Greenpeace raised the heat several months ago when the organization lambasted data center operators for contributing to global warming. The organization has recently intensified criticism by targeting Facebook in campaigns to force the company to move away from using coal-based utilities.
In contrast, a new study by Microsoft, Accenture and WSP Environment & Energy reports that cloud computing reduces energy use and carbon emissions.
Skeptical? In this case, we do not argue that data centers can be greener than corporate IT. But there is a distinction to make between efficiency and the overall effect of data centers on the environment.
New data centers are being built to keep up with the constant stream of information we produce. Each one of those data centers can consume exponential amounts of power and in the process produce a lot of pollution.
Microsoft, Accenture argue for the benefits of data centers. They state that public, cloud computing environments running enterprise applications can cut energy consumption and carbon emissions by 30% compared to an organization that runs the same software on its own infrastructure.
In addition, cloud computing data centers provide efficiencies that organizations can not achieve.
We don’t think there is much to argue on this point. Multi-tenancy means that thousands of companies may run applications in one cloud computing environment.
Amazon pioneered methods for creating efficiencies on its servers that just can’t be matched by a company operating its own server environment. Google, Microsoft and others have made continuous improvements in optimizing data centers.
With such optimization, it only makes sense that a shared data center would save more energy than a corporate IT department.
But around the world, data centers are getting built in record numbers. And they consume a lot of power.
In Oregon, Facebook is building a data center that Greenpeace is targeting. The organization maintains that the data center will be powered by coal. Facebook disputes that fact.
Regardless, the community of Prineville is getting its infrastructure beefed up to accomodate Facebook. A substation is planned that can handle 90 megawatts of power. The substation there now can only handle 30 megawatts.
In the years to come, this story will repeat itself all over the world.
The New York Times reported this week:
Lisa Rhodes, vice president of marketing and sales at Verne Global, a data center company based in Iceland, said that “according to the Environmental Protection Agency, data centers now account for 1.5 percent of all electricity consumption in the U.S. and by 2020, carbon emissions will have quadrupled to 680 million tons per year, which will account for more than the aviation industry.”

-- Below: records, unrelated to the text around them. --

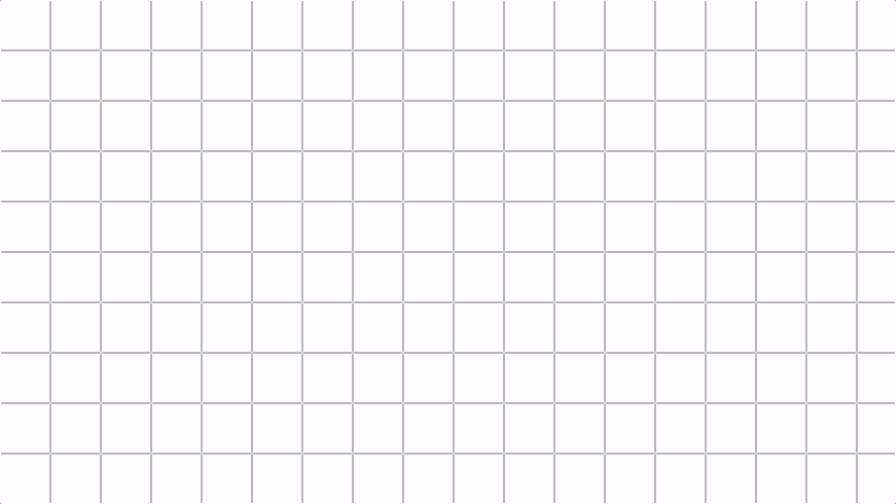
Give the GLSL for this pattern, as a Shadertoy shader.

```glsl
// Square ruled grid of thin grey lines with pale crossings on a white sheet.

const float ROWS = 10.0;            // cells over the canvas height
const float LINE_WIDTH = 0.040;     // in cells
const float CROSSING_SIZE = 0.055;  // in cells
const float CORNER_RADIUS = 0.06;   // sheet corner, in cells
const float EDGE_MARGIN = 0.02;     // blank rim of the sheet, in cells
const vec3 PAPER = vec3(1.0, 0.99, 1.0);
const vec3 LINE = vec3(0.715, 0.715, 0.72);
const vec3 CROSSING = vec3(0.83, 0.83, 0.835);
const vec3 SURROUND = vec3(0.76);

// Pixel coverage of a shape from its signed distance.
float coverage(float dist, float pixel) {
    return clamp(0.5 - dist / pixel, 0.0, 1.0);
}

float roundedBox(vec2 p, vec2 halfSize, float radius) {
    vec2 q = abs(p) - halfSize + radius;
    return length(max(q, 0.0)) + min(max(q.x, q.y), 0.0) - radius;
}

void mainImage(out vec4 fragColor, in vec2 fragCoord) {
    // One unit is one cell; columns are counted from the left edge.
    float pixel = ROWS / iResolution.y;
    vec2 p = fragCoord * pixel;
    vec2 size = iResolution.xy * pixel;

    // Distance to the nearest inner line on each axis.
    vec2 nearest = clamp(round(p), vec2(1.0), ceil(size - 0.001) - 1.0);
    vec2 d = abs(p - nearest);
    float vertical = coverage(d.x - 0.5 * LINE_WIDTH, pixel);
    float horizontal = coverage(d.y - 0.5 * LINE_WIDTH, pixel);
    float ink = max(vertical, horizontal);

    // Lines pale where they cross.
    float crossing = coverage(max(d.x, d.y) - 0.5 * CROSSING_SIZE, pixel);
    vec3 inkColor = mix(LINE, CROSSING, crossing);

    // Sheet with a narrow blank rim and slightly rounded corners.
    float sheet = roundedBox(p - 0.5 * size, 0.5 * size, CORNER_RADIUS);
    ink *= coverage(sheet + EDGE_MARGIN, pixel);
    vec3 color = mix(PAPER, inkColor, ink);
    color = mix(color, SURROUND, clamp(sheet / pixel + 0.5, 0.0, 1.0));

    fragColor = vec4(color, 1.0);
}
```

The issue is not with efficiencies. That’s a given. The real problems come as we produce more digital information and in the end consume more energy than ever imagined.